A language is not a single, measurable entity which exists outside of the populations of its speakers. All that exists is the mental representation of that language, however you wish to model it, in the minds of the speakers. Happily, this means that no native speaker is “using” the language “wrong,” since their usage literally defines that language.
External prescriptions which are placed on language usage are literally independent of the language itself. They do not reflect facts about the language. They only reflect judgments about various usages, which in some sense reflect social perceptions of variants which may help to reveal your educational, regional, racial or class background. These are not facts about language, but simply about how language becomes a participant in social dynamics.

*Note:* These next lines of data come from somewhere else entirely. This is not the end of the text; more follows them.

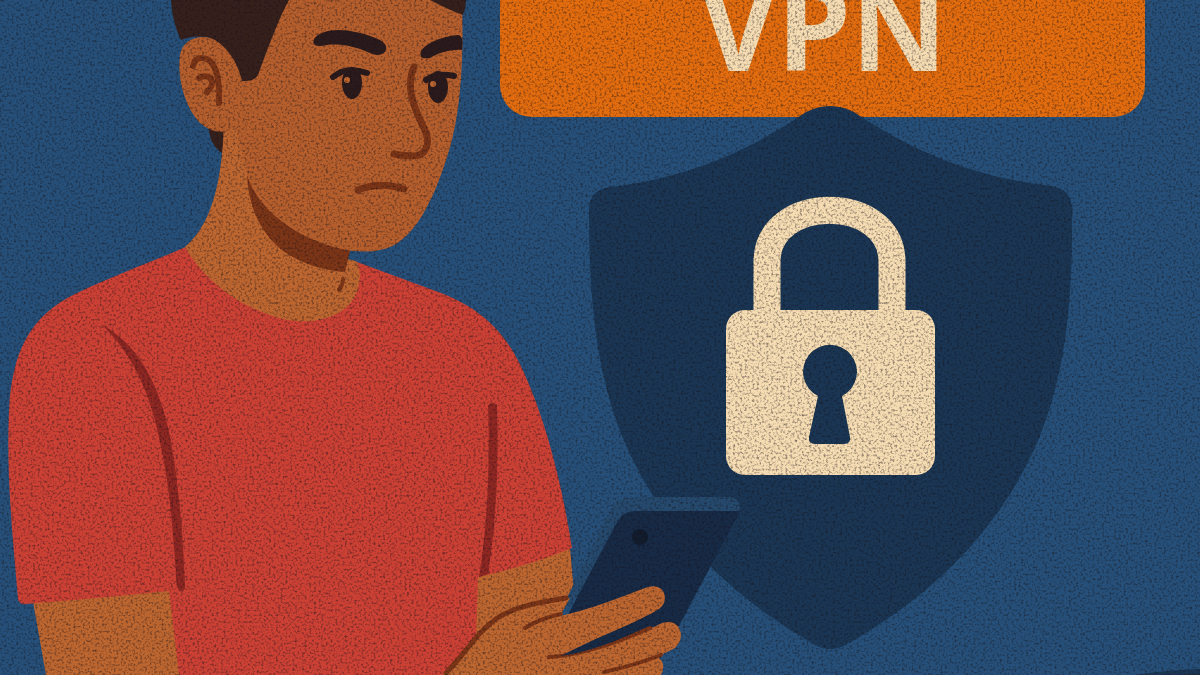
<!DOCTYPE html>
<html lang="en">
<head>
<meta charset="utf-8">
<title>VPN security illustration</title>
<style>
:root {
  --sky: #265079;
  --orange: #e36c0e;
  --cream: #f6dcb2;
  --shield: #1a3654;
  --phone: #172a46;
  --phone-edge: #254a6e;
  --skin: #bd6630;
  --skin-face: #b65f2d;
  --skin-shade: #7c3517;
  --hair: #36201c;
  --ink: #2b1a1c;
  --shirt: #cd4135;
  --shirt-fold: #8f2722;
}
html, body { margin: 0; overflow: hidden; background: var(--sky); }
.illustration { display: block; width: 1200px; height: 675px; }
.headline { font: 700 120px "Open Sans", "Noto Sans", sans-serif; fill: var(--cream); }
.line { fill: none; stroke: var(--skin-shade); stroke-linecap: round; stroke-linejoin: round; }
.brow { fill: none; stroke: var(--ink); stroke-linecap: round; stroke-linejoin: round; }
</style>
</head>
<body>
<svg class="illustration" viewBox="0 0 1200 675" role="img" aria-label="A worried man looks at his phone beside a VPN banner and a padlock shield">
  <defs>
    <filter id="grain" x="0" y="0" width="100%" height="100%" color-interpolation-filters="sRGB">
      <feTurbulence type="fractalNoise" baseFrequency="0.42" numOctaves="2" seed="8"/>
      <feColorMatrix values="0 0 0 0 0.08  0 0 0 0 0.06  0 0 0 0 0.09  2.2 0 0 0 -1.03"/>
    </filter>
  </defs>

  <rect id="background" width="1200" height="675" fill="var(--sky)"/>
  <path id="corner-shadow" d="M1136 675Q1165 670 1200 669V675Z" fill="var(--shield)"/>

  <g id="banner">
    <rect x="500" y="-60" width="645" height="177" rx="32" fill="var(--orange)"/>
    <text class="headline" x="700" y="71" textLength="247" lengthAdjust="spacingAndGlyphs">VPN</text>
  </g>

  <g id="shield">
    <path fill="var(--shield)" d="M806 112Q830 100 854 112C915 153 975 177 1051 186Q1072 189 1072 210C1073 300 1066 375 1037 443C1000 528 935 594 849 643Q831 655 812 643C727 594 662 528 625 443C596 375 589 300 589 210Q589 190 610 187C685 178 746 153 806 112Z"/>
    <g id="padlock">
      <path d="M767 322V262C767 193 892 193 892 262V322" fill="none" stroke="var(--cream)" stroke-width="27"/>
      <rect x="726" y="310" width="209" height="165" rx="19" fill="var(--cream)"/>
      <path fill="var(--shield)" d="M818 396A27 27 0 1 1 842 396L850 437Q851 444 844 444H815Q808 444 809 437Z"/>
    </g>
  </g>

  <g id="man">
    <path id="far-arm" fill="var(--skin)" d="M474 570L570 548L574 592L545 640L520 675H472Z"/>
    <path id="near-arm" fill="var(--skin)" d="M32 596L170 585L180 675H46Z"/>

    <path id="shirt" fill="var(--shirt)" d="M188 246C152 262 112 276 75 294C30 316 12 352 9 410C6 475 13 540 18 599Q19 605 26 604C72 600 122 596 169 591L179 675H475L478 577C510 570 543 560 572 548C562 484 546 422 525 375C507 333 482 309 441 293L357 262L270 300Z"/>
    <g id="shirt-folds" fill="var(--shirt-fold)">
      <path d="M101 324C145 348 166 398 175 466C181 512 184 552 185 589Q181 594 177 587C173 536 170 487 161 447C151 394 133 354 101 324Z"/>
      <path d="M488 406Q492 399 497 406C499 466 496 523 488 574L479 577C488 520 490 462 488 406Z"/>
    </g>

    <path id="nape-hair" fill="var(--hair)" d="M208 122L232 130L222 153Q209 145 208 122Z"/>
    <path id="neck" fill="var(--skin)" d="M224 118C223 168 216 221 185 247C204 281 242 309 283 319C314 326 346 317 356 294C361 283 361 266 356 261L347 259L350 230L250 120Z"/>
    <path id="neck-shadow" fill="var(--skin-shade)" d="M247 175C249 211 263 237 286 253C306 266 328 271 345 272L351 247C305 239 267 214 247 175Z"/>
    <path class="line" d="M343 279Q343 285 339 290" stroke-width="4"/>

    <path id="face" fill="var(--skin-face)" d="M250 0H462C464 70 460 125 443 169C432 201 417 231 396 244C372 258 335 251 305 236C276 221 255 200 247 175L236 129Q214 137 199 122C184 105 177 77 180 55C183 37 204 32 220 42L240 60Z"/>
    <path id="hair" fill="var(--hair)" d="M171 0H289C278 20 268 48 258 75Q254 82 242 81C238 63 226 42 207 37Q192 35 181 40C175 28 172 14 171 0Z"/>
    <path id="hair-far-side" fill="var(--hair)" d="M430 0H466Q466 8 463 15Q449 10 430 0Z"/>

    <g id="ear" class="line" stroke-width="6">
      <path d="M219 103C220 83 217 59 203 58Q195 57 193 66"/>
      <path d="M199 78C211 72 217 83 207 92"/>
    </g>

    <g id="brows">
      <path fill="var(--ink)" d="M314 39C323 27 350 27 380 40Q390 46 384 53Q378 57 370 53C350 44 334 43 320 46Q311 46 314 39Z"/>
      <path fill="var(--ink)" d="M421 51C427 42 444 36 459 35Q464 37 462 50C450 49 439 53 430 58Q418 60 421 51Z"/>
    </g>
    <g id="eyes">
      <ellipse cx="352" cy="83" rx="10" ry="16" fill="var(--ink)"/>
      <path class="brow" d="M333 77Q346 66 367 73" stroke-width="6"/>
      <ellipse cx="438" cy="87" rx="10" ry="16" fill="var(--ink)"/>
      <path class="brow" d="M426 80Q437 72 454 76" stroke-width="6"/>
      <circle cx="347" cy="80" r="3" fill="var(--skin)"/>
      <circle cx="433" cy="84" r="3" fill="var(--skin)"/>
    </g>
    <path id="nose" class="line" d="M414 67C406 84 412 104 423 126C433 145 425 156 413 156Q403 156 394 154" stroke-width="7"/>
    <path id="mouth" class="line" d="M358 190C372 184 389 184 404 189" stroke-width="7"/>
  </g>

  <g id="phone-in-hand">
    <path id="phone-edge" fill="var(--phone-edge)" d="M560 612L609 512Q616 498 632 497H730Q741 498 740 511L620 560Z"/>
    <path id="phone-back" fill="var(--phone)" d="M564 622L617 522Q623 511 635 511H740L680 624Q662 655 633 656H556Z"/>
    <circle id="camera" cx="640" cy="537" r="8" fill="#111c2d"/>

    <g id="hand">
      <path fill="var(--skin)" d="M442 675L492 622C510 609 535 601 570 598L560 616C591 609 621 597 648 587C664 582 671 600 659 609C630 627 594 641 563 656C597 651 632 638 662 623C680 617 687 637 675 648L657 657Q667 662 661 675Z"/>
      <path class="line" d="M446 673C467 652 477 631 499 617C519 605 543 602 566 598" stroke-width="5"/>
      <path class="line" d="M525 628Q541 618 561 614" stroke-width="4"/>
      <path class="line" d="M549 657C585 655 621 641 650 628" stroke-width="4"/>
      <path class="line" d="M604 672Q636 665 661 655" stroke-width="4"/>
      <path fill="var(--phone)" d="M561 656C590 640 624 628 650 614L643 628C617 642 587 652 561 656Z"/>
    </g>
  </g>

  <rect id="paper-grain" width="1200" height="675" filter="url(#grain)" opacity="0.6"/>
</svg>
</body>
</html>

My favourite example of the sheer arbitrariness of language value judgements is rhoticity, or whether you pronounce an /r/ after a vowel in words like “car” and “yard”. If you’re British, the most prestigious dialect is RP, which is non-rhotic, and it’s less prestigious to speak a rhotic dialect, such as Lancashire and other Northern English dialects. If you’re American, it’s the opposite: the most prestigious dialect is SAE, which is rhotic, and non-rhotic dialects such as those in New York or Boston are less prestigious.
It’s the exact same contrast between /r/ and lack of /r/, but when you cross a large body of water suddenly the social prestige associated with it is inverted. You can’t pretend that language value judgments are “objective facts” about the language.
See also: More specific social commentary about literacy privilege.